- **Task requirements**: Look over the data below and give the number of lines containing the word "shine", with no other words.

━━━ Extracted records

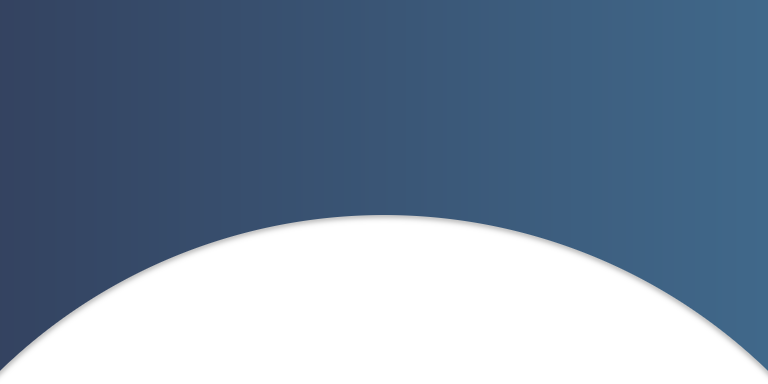
Give the GLSL for this background, as a WebGL 1 fragment shader.

```glsl
precision highp float;
// Draws a white dome with a soft inner shadow rising over a horizontal blue gradient.

uniform vec2 u_resolution;

const vec3 NAVY = vec3(0.202, 0.262, 0.378);
const vec3 STEEL_BLUE = vec3(0.252, 0.408, 0.542);
const vec3 WHITE = vec3(1.0);

const float DOME_RADIUS = 1.435;
const float DOME_TOP = 0.440;
const float SHADOW_WIDTH = 0.011;
const float SHADOW_STRENGTH = 0.22;

float circleDistance(vec2 p, vec2 center, float radius) {
  return length(p - center) - radius;
}

// Opacity of the shadow cast inward from an edge, by depth below it.
float innerShadow(float depth, float width, float strength) {
  float t = max(depth, 0.0) / width;
  return strength * exp(-t * t);
}

void main() {
  // Canvas-height units, with x measured from the middle.
  vec2 p = (gl_FragCoord.xy - vec2(0.5 * u_resolution.x, 0.0)) / u_resolution.y;
  float pixel = 1.0 / u_resolution.y;

  // Backdrop
  vec3 color = mix(NAVY, STEEL_BLUE, gl_FragCoord.x / u_resolution.x);

  // Dome with its shaded rim
  vec2 center = vec2(0.0, DOME_TOP - DOME_RADIUS);
  float d = circleDistance(p, center, DOME_RADIUS);
  vec3 dome = WHITE * (1.0 - innerShadow(-d, SHADOW_WIDTH, SHADOW_STRENGTH));
  float coverage = clamp(0.5 - d / pixel, 0.0, 1.0);

  gl_FragColor = vec4(mix(color, dome, coverage), 1.0);
}
```
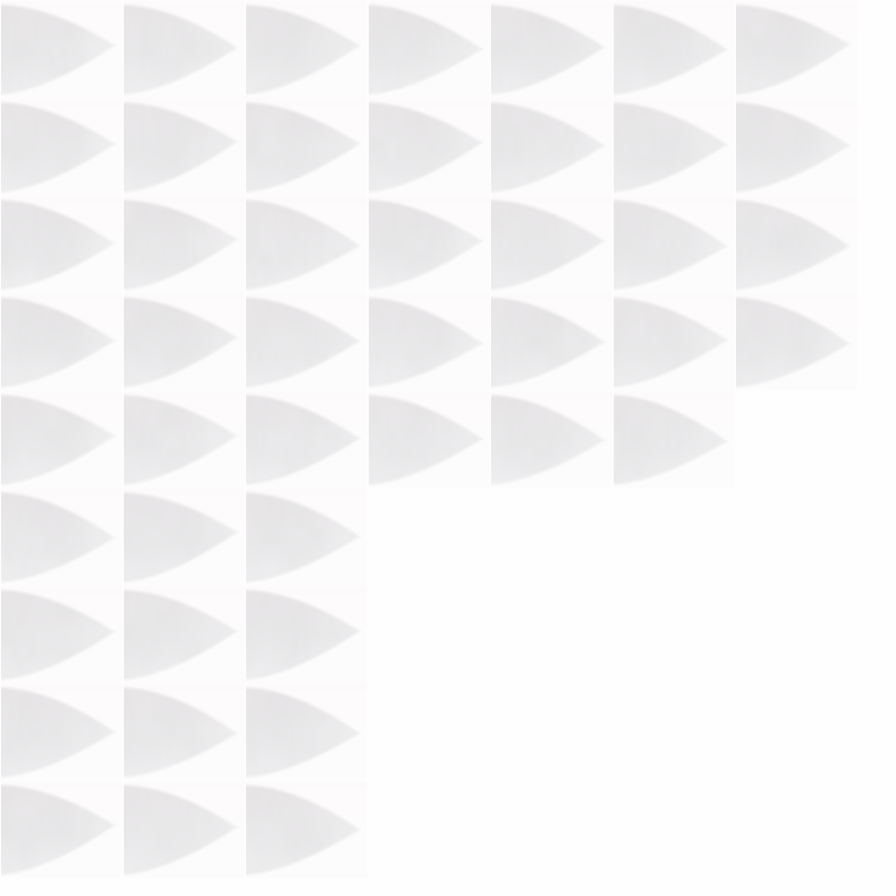
Give the GLSL for this pattern, as a WebGL 1 fragment shader.

```glsl
precision highp float;

uniform vec2 u_resolution;

float hash(vec2 p) {
  return fract(sin(dot(p, vec2(127.1, 311.7))) * 43758.5453);
}

float valueNoise(vec2 p) {
  vec2 i = floor(p);
  vec2 f = fract(p);
  f = f * f * (3.0 - 2.0 * f);
  return mix(mix(hash(i), hash(i + vec2(1.0, 0.0)), f.x),
             mix(hash(i + vec2(0.0, 1.0)), hash(i + 1.0), f.x), f.y);
}

// Number of filled cells in a row, counted from the top
float filledColumns(float row) {
  if (row < 3.5) return 7.0;
  if (row < 4.5) return 6.0;
  return row < 8.5 ? 3.0 : 0.0;
}

// Signed depth inside a blade pointing right, in cell heights
float bladeDepth(vec2 q, float tipHeight) {
  float s = max(q.x, 0.0) / 0.955;
  float upper = mix(0.035, tipHeight, pow(s, 1.8));
  float lower = mix(0.985, tipHeight, pow(s, 1.6));
  float slope = 0.65 * s;
  return min(q.y - upper, lower - q.y) / sqrt(1.0 + slope * slope);
}

vec3 bladeColor(vec2 q, vec2 cell) {
  vec3 color = mix(vec3(0.905, 0.897, 0.902), vec3(0.915, 0.914, 0.920), q.y);
  color += 0.022 * smoothstep(0.45, 0.95, q.x);
  color += 0.014 * smoothstep(0.55, 1.0, q.y);
  // Faint clouding and vertical streaks
  color += 0.012 * (valueNoise(q * vec2(5.0, 4.0) + cell * 17.0) - 0.5);
  color += 0.006 * (valueNoise(q * vec2(24.0, 6.0) + cell * 31.0) - 0.5);
  return color;
}

void main() {
  vec2 uv = gl_FragCoord.xy / u_resolution;
  vec2 cellSize = vec2(0.1367, 0.10885);
  vec2 grid = vec2(uv.x, 1.0 - uv.y) / cellSize;
  vec2 cell = floor(grid);
  vec2 q = fract(grid);
  vec2 pixel = 1.0 / (u_resolution * cellSize);

  // Pale tile, slightly warm along its top
  vec3 color = mix(vec3(0.992, 0.982, 0.984), vec3(0.990), smoothstep(0.0, 0.7, q.y));

  // Soft blade with a tip that shifts between repeats
  float tipHeight = 0.49 + 0.08 * (hash(cell + 3.0) - 0.5);
  float depth = bladeDepth(q, tipHeight);
  float blade = smoothstep(-0.015, 0.045, depth);
  color = mix(color, bladeColor(q, cell), blade);

  // Thin white seams on the left and top of each tile
  vec2 seam = smoothstep(vec2(0.010, 0.005) - 0.5 * pixel,
                         vec2(0.010, 0.005) + 0.5 * pixel, q);
  float tile = seam.x * seam.y * step(cell.x + 0.5, filledColumns(cell.y));

  gl_FragColor = vec4(mix(vec3(0.997), color, tile), 1.0);
}
```
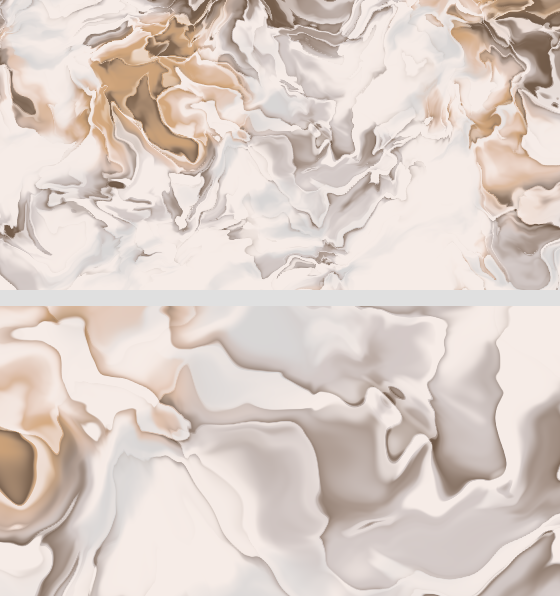
Top, the full canvas; bottom, a detail of the centre.
Write a Shadertoy shader that draws this texture.

```glsl
#define FLOW 1.15
#define FLOW_SCALE 6.0
#define BODY_SCALE 7.0
#define SHEET_SCALE 6.5
#define SHEETS 2.8
#define FOLD_DEPTH 0.42
#define VEIN_DARK 0.6
#define LIP_BRIGHT 0.65
#define OCHRE_LEVEL 0.14

const vec3 CREAM = vec3(0.965, 0.925, 0.905);
const vec3 MIST  = vec3(0.77, 0.78, 0.79);
const vec3 PEARL = vec3(0.83, 0.79, 0.78);
const vec3 TAUPE = vec3(0.68, 0.61, 0.57);
const vec3 UMBER = vec3(0.46, 0.37, 0.30);
const vec3 BLUSH = vec3(0.91, 0.78, 0.70);
const vec3 OCHRE = vec3(0.82, 0.64, 0.46);
const mat2 TURN = mat2(0.74, 0.67, -0.67, 0.74);

// Layered sines, each bent by a second one and turned between octaves
float waves(vec2 p) {
    float sum = 0.0, amp = 0.32;
    for (int i = 0; i < 5; i++) {
        p = TURN * p + 1.9;
        sum += amp * sin(p.x + 1.6 * sin(0.83 * p.y + float(i)));
        p *= 1.83;
        amp *= 0.5;
    }
    return sum;
}

// Repeated displacement folds the paint into itself
vec2 pour(vec2 p) {
    float freq = FLOW_SCALE, amp = FLOW / freq;
    for (int i = 0; i < 3; i++) {
        p += amp * vec2(waves(p * freq + 3.1), waves(p.yx * freq + 11.7));
        freq *= 1.9;
        amp *= 0.45;
    }
    return p;
}

// One overlapping sheet: x = soft trail, y = pale lip, z = thin dark vein
vec3 sheet(float level) {
    float blur = clamp(fwidth(level), 0.04, 0.3);
    float x = fract(level);
    float edge = smoothstep(0.0, blur, x);
    float lip = smoothstep(0.74, 0.92, x) * (1.0 - smoothstep(1.0 - 0.5 * blur, 1.0, x));
    return vec3(edge * exp(-4.5 * x), lip, edge * exp(-13.0 * x));
}

void mainImage(out vec4 fragColor, in vec2 fragCoord) {
    vec2 uv = fragCoord / iResolution.xy;
    vec2 p = fragCoord / iResolution.y;
    vec2 w = pour(p);

    // Pigment density: heavier along the top, washed out in a side river
    float offRiver = (uv.y - 0.43 - 0.04 * sin(7.0 * p.x)) / 0.1;
    float river = exp(-offRiver * offRiver) * smoothstep(0.1, 0.35, abs(uv.x - 0.55));
    float body = 0.65 * waves(w * BODY_SCALE) + 0.6 * waves(mix(p, w, 0.6) * 4.2 + 5.0);
    body += 0.03 + 0.28 * smoothstep(0.72, 1.0, uv.y) - 0.38 * river;
    float folded = smoothstep(-0.32, 0.12, body);

    // Broad sheets and a second set of finer ones between them
    vec3 fold = sheet(SHEETS * waves(w * SHEET_SCALE + 7.3) + 0.35);
    vec3 fine = sheet(SHEETS * waves(w * SHEET_SCALE * 1.5 + 43.0) + 0.6);
    fold = fold + 0.6 * fine * smoothstep(-0.2, 0.2, body);
    float ink = body + folded * (FOLD_DEPTH * (fold.x - 0.27) - 0.2 * fold.y);

    // Silky diagonal streaks
    vec2 q = mix(p, w, 0.6);
    vec2 along = vec2(0.87 * q.x + 0.5 * q.y, 0.87 * q.y - 0.5 * q.x);
    float streak = waves(along * vec2(7.0, 24.0) + 31.0);
    ink += 0.24 * streak * (0.3 + 0.7 * folded);

    // Cream to umber ramp
    float haze = smoothstep(0.02, 0.45, streak) * smoothstep(-0.55, -0.1, body);
    vec3 col = mix(CREAM, MIST, 0.6 * haze * (1.0 - river));
    col = mix(col, PEARL, smoothstep(-0.04, 0.13, ink));
    col = mix(col, TAUPE, smoothstep(0.14, 0.36, ink));
    col = mix(col, UMBER, smoothstep(0.36, 0.64, ink));

    // Warm stains with a blush fringe
    float stain = waves(mix(p, w, 0.75) * 4.6 + 21.0);
    float blush = smoothstep(OCHRE_LEVEL - 0.14, OCHRE_LEVEL + 0.06, stain);
    float ochre = smoothstep(OCHRE_LEVEL, OCHRE_LEVEL + 0.18, stain);
    col = mix(col, BLUSH, 0.75 * blush * smoothstep(-0.12, 0.08, ink) * (1.0 - smoothstep(0.2, 0.4, ink)));
    col = mix(col, OCHRE, 0.85 * ochre * smoothstep(0.04, 0.2, ink) * (1.0 - 0.8 * smoothstep(0.35, 0.6, ink)));

    // Fine dark veins beside bright lips
    col = mix(col, UMBER * 0.9, VEIN_DARK * min(fold.z, 1.0) * folded);
    col = mix(col, CREAM, LIP_BRIGHT * min(fold.y, 1.0) * folded);
    fragColor = vec4(clamp(col, 0.0, 1.0), 1.0);
}
```
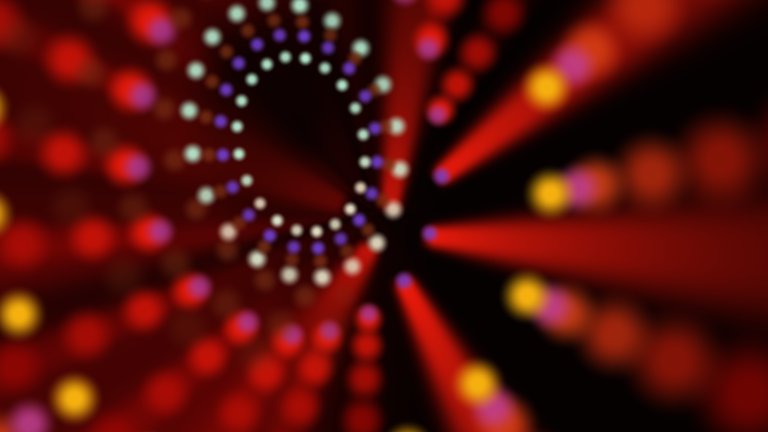
Give the GLSL for this background, as a Shadertoy shader.

```glsl
// Tunnel of glowing dot rings with red light beams fanning out of a dark core.
// Lengths are in canvas heights, origin at the lower left.

const float DOTS = 20.0;
const float TAU = 6.2831853;
const vec2 RED_VANISH = vec2(0.868, 0.509);
const vec2 GOLD_VANISH = vec2(0.868, 0.470);
const float DEPTH_STEP = 1.25;

const vec3 MINT = vec3(0.72, 0.93, 0.82);
const vec3 CREAM = vec3(0.97, 0.84, 0.74);
const vec3 VIOLET = vec3(0.44, 0.24, 0.80);
const vec3 MAGENTA = vec3(0.76, 0.25, 0.57);
const vec3 RUST = vec3(0.48, 0.19, 0.08);
const vec3 GOLD = vec3(0.96, 0.69, 0.06);
const vec3 ORANGE = vec3(0.85, 0.25, 0.08);
const vec3 RED = vec3(0.90, 0.10, 0.04);
const vec3 DEEP_RED = vec3(0.60, 0.025, 0.01);

float hash(float n) {
    n = fract(n * 0.1031);
    n *= n + 33.33;
    return fract(n * (n + n));
}

float noise(float x) {
    float i = floor(x), f = fract(x);
    return mix(hash(i), hash(i + 1.0), f * f * (3.0 - 2.0 * f));
}

// Soft round spot.
float spot(vec2 p, vec2 center, float radius) {
    return 1.0 - smoothstep(0.2 * radius, 1.4 * radius, length(p - center));
}

// Point on a skewed ellipse.
vec2 onRing(vec2 center, vec2 u, vec2 v, float t) {
    return center + u * cos(t) + v * sin(t);
}

// Widening ray that fades with distance.
float beam(vec2 p, vec2 start, vec2 dir, float spread, float fade) {
    vec2 d = p - start;
    float along = dot(d, dir), reach = max(along, 0.0);
    float q = dot(d, vec2(-dir.y, dir.x)) / (0.026 + spread * reach);
    return smoothstep(-0.02, 0.025, along) * exp(-abs(q * q * q) - fade * reach);
}

vec2 heading(float angle) {
    return vec2(cos(angle), sin(angle));
}

// Dim red streaks on the left, with a dark hollow inside the rings.
vec3 backdrop(vec2 p) {
    vec2 d = p - RED_VANISH;
    float streak = 0.45 + 0.7 * noise(atan(d.y, -d.x) * 7.0 + 40.0);
    float left = 1.0 - smoothstep(0.45, 1.05, p.x);
    float hollow = 1.0 - smoothstep(0.5, 1.4, length((p - vec2(0.62, 0.76)) / vec2(0.17, 0.22)));
    float glow = 0.28 * left * streak * (1.0 - 0.8 * hollow);
    return glow * vec3(1.0, 0.04, 0.03) + vec3(0.02, 0.002, 0.002);
}

vec3 addBeams(vec3 col, vec2 p) {
    float light = beam(p, vec2(1.012, 0.586), heading(0.67), 0.13, 0.8);
    light += beam(p, vec2(0.983, 0.453), heading(-0.06), 0.17, 1.0);
    light += beam(p, vec2(0.930, 0.356), heading(-1.08), 0.14, 0.7);
    light += 0.85 * beam(p, vec2(0.903, 0.516), heading(1.44), 0.11, 1.4);
    light += 0.85 * beam(p, vec2(0.862, 0.435), heading(-2.15), 0.18, 2.6);
    light += 0.40 * beam(p, vec2(0.800, 0.525), heading(2.72), 0.24, 1.4);
    light = min(light, 1.0);
    return col + light * mix(DEEP_RED, RED, light);
}

// Discs receding along the ray from a vanishing point.
vec3 addTrail(vec3 col, vec2 p, vec2 vanish, vec2 ray, float radius, float growth, vec3 near, float strength) {
    for (float j = 4.0; j >= 0.0; j--) {
        vec2 center = vanish + ray * pow(DEPTH_STEP, j);
        vec3 tint = mix(near, DEEP_RED, min(j / 3.0, 1.0));
        float cover = strength * (0.95 - 0.06 * j);
        col = mix(col, tint, cover * spot(p, center, radius * (1.0 + growth * j)));
    }
    return col;
}

// Violet heads with red trails and a faint haze behind each.
vec3 addRedRing(vec3 col, vec2 p) {
    for (float i = 0.0; i < DOTS; i++) {
        float t = i * TAU / DOTS;
        float bend = t - 0.14 * exp(-2.0 * (t - 2.1) * (t - 2.1));
        vec2 head = onRing(vec2(0.641, 0.68), vec2(0.375, 0.058), vec2(0.09, -0.458), bend);
        head += vec2(0.08, 0.06) * max(-sin(t), 0.0);
        head.x += 0.04 * max(-cos(t), 0.0);
        vec2 ray = head - RED_VANISH;
        float reach = length(ray), radius = 0.021 + 0.048 * reach;
        float far = smoothstep(0.19, 0.24, reach);
        col += 0.22 * far * DEEP_RED * beam(p, head, ray / reach, 0.06, 0.8);
        col = addTrail(col, p, RED_VANISH, ray * 1.03, radius, 0.15, RED, far);
        vec3 tip = mix(VIOLET, MAGENTA, 0.2 + 0.4 * far);
        col = mix(col, tip, (0.85 - 0.15 * far) * spot(p, RED_VANISH + ray * 0.98, 0.7 * radius));
    }
    return col;
}

// Lower arc of gold heads with magenta and orange tails.
vec3 addGoldRing(vec3 col, vec2 p) {
    for (float i = 0.0; i < DOTS; i++) {
        float t = (i + 0.5) * TAU / DOTS;
        float lower = step(-0.3, sin(t));
        vec2 gold = onRing(vec2(0.618, 0.651), vec2(0.660, 0.024), vec2(0.03, -0.787), t);
        vec2 ray = gold - GOLD_VANISH;
        col = addTrail(col, p, GOLD_VANISH, ray * 1.26, 0.064, 0.28, ORANGE, 0.9 * lower);
        col = mix(col, MAGENTA, 0.85 * lower * spot(p, GOLD_VANISH + ray * 1.15, 0.05));
        col = mix(col, GOLD, lower * spot(p, gold, 0.05));
    }
    return col;
}

// Small inner rings, from the faint rust ones to the bright mint one.
vec3 addInnerRings(vec3 col, vec2 p) {
    for (float i = 0.0; i < DOTS; i++) {
        float t = i * TAU / DOTS, shine = 0.85 + 0.15 * hash(i + 3.0);
        float leftSide = 1.0 - smoothstep(0.0, 0.5, cos(t));
        float warm = smoothstep(-0.2, 0.8, sin(t) + 0.4 * cos(t));
        vec3 pale = mix(MINT, CREAM, warm * (0.3 + 0.7 * hash(i + 11.0)));
        vec2 a = onRing(vec2(0.676, 0.69), vec2(0.296, -0.058), vec2(0.03, -0.375), t);
        vec2 b = onRing(vec2(0.682, 0.676), vec2(0.244, -0.068), vec2(-0.012, -0.312), t);
        vec2 c = onRing(vec2(0.688, 0.674), vec2(0.211, -0.055), vec2(-0.012, -0.275), t);
        vec2 d = onRing(vec2(0.692, 0.672), vec2(0.181, -0.047), vec2(-0.012, -0.244), t);
        vec2 e = onRing(vec2(0.697, 0.666), vec2(0.148, -0.041), vec2(-0.010, -0.199), t);
        for (float scale = 1.7; scale > 0.9; scale -= 0.35) {
            float cover = leftSide * (1.1 - 0.5 * scale);
            col = mix(col, RUST, cover * spot(p, RED_VANISH + (a - RED_VANISH) * scale, 0.028 * scale));
        }
        col = mix(col, pale, 0.95 * shine * spot(p, b, 0.022));
        col = mix(col, RUST, 0.80 * shine * spot(p, c, 0.018));
        col = mix(col, VIOLET, 0.95 * shine * spot(p, d, 0.017));
        col = mix(col, pale, shine * spot(p, e, 0.015));
    }
    return col;
}

void mainImage(out vec4 fragColor, in vec2 fragCoord) {
    vec2 p = fragCoord / iResolution.y;
    vec3 col = addBeams(backdrop(p), p);
    col = addGoldRing(addRedRing(col, p), p);
    col = addInnerRings(col, p);
    fragColor = vec4(clamp(col, 0.0, 1.0), 1.0);
}
```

━━━━━━

- **Answer space**: 5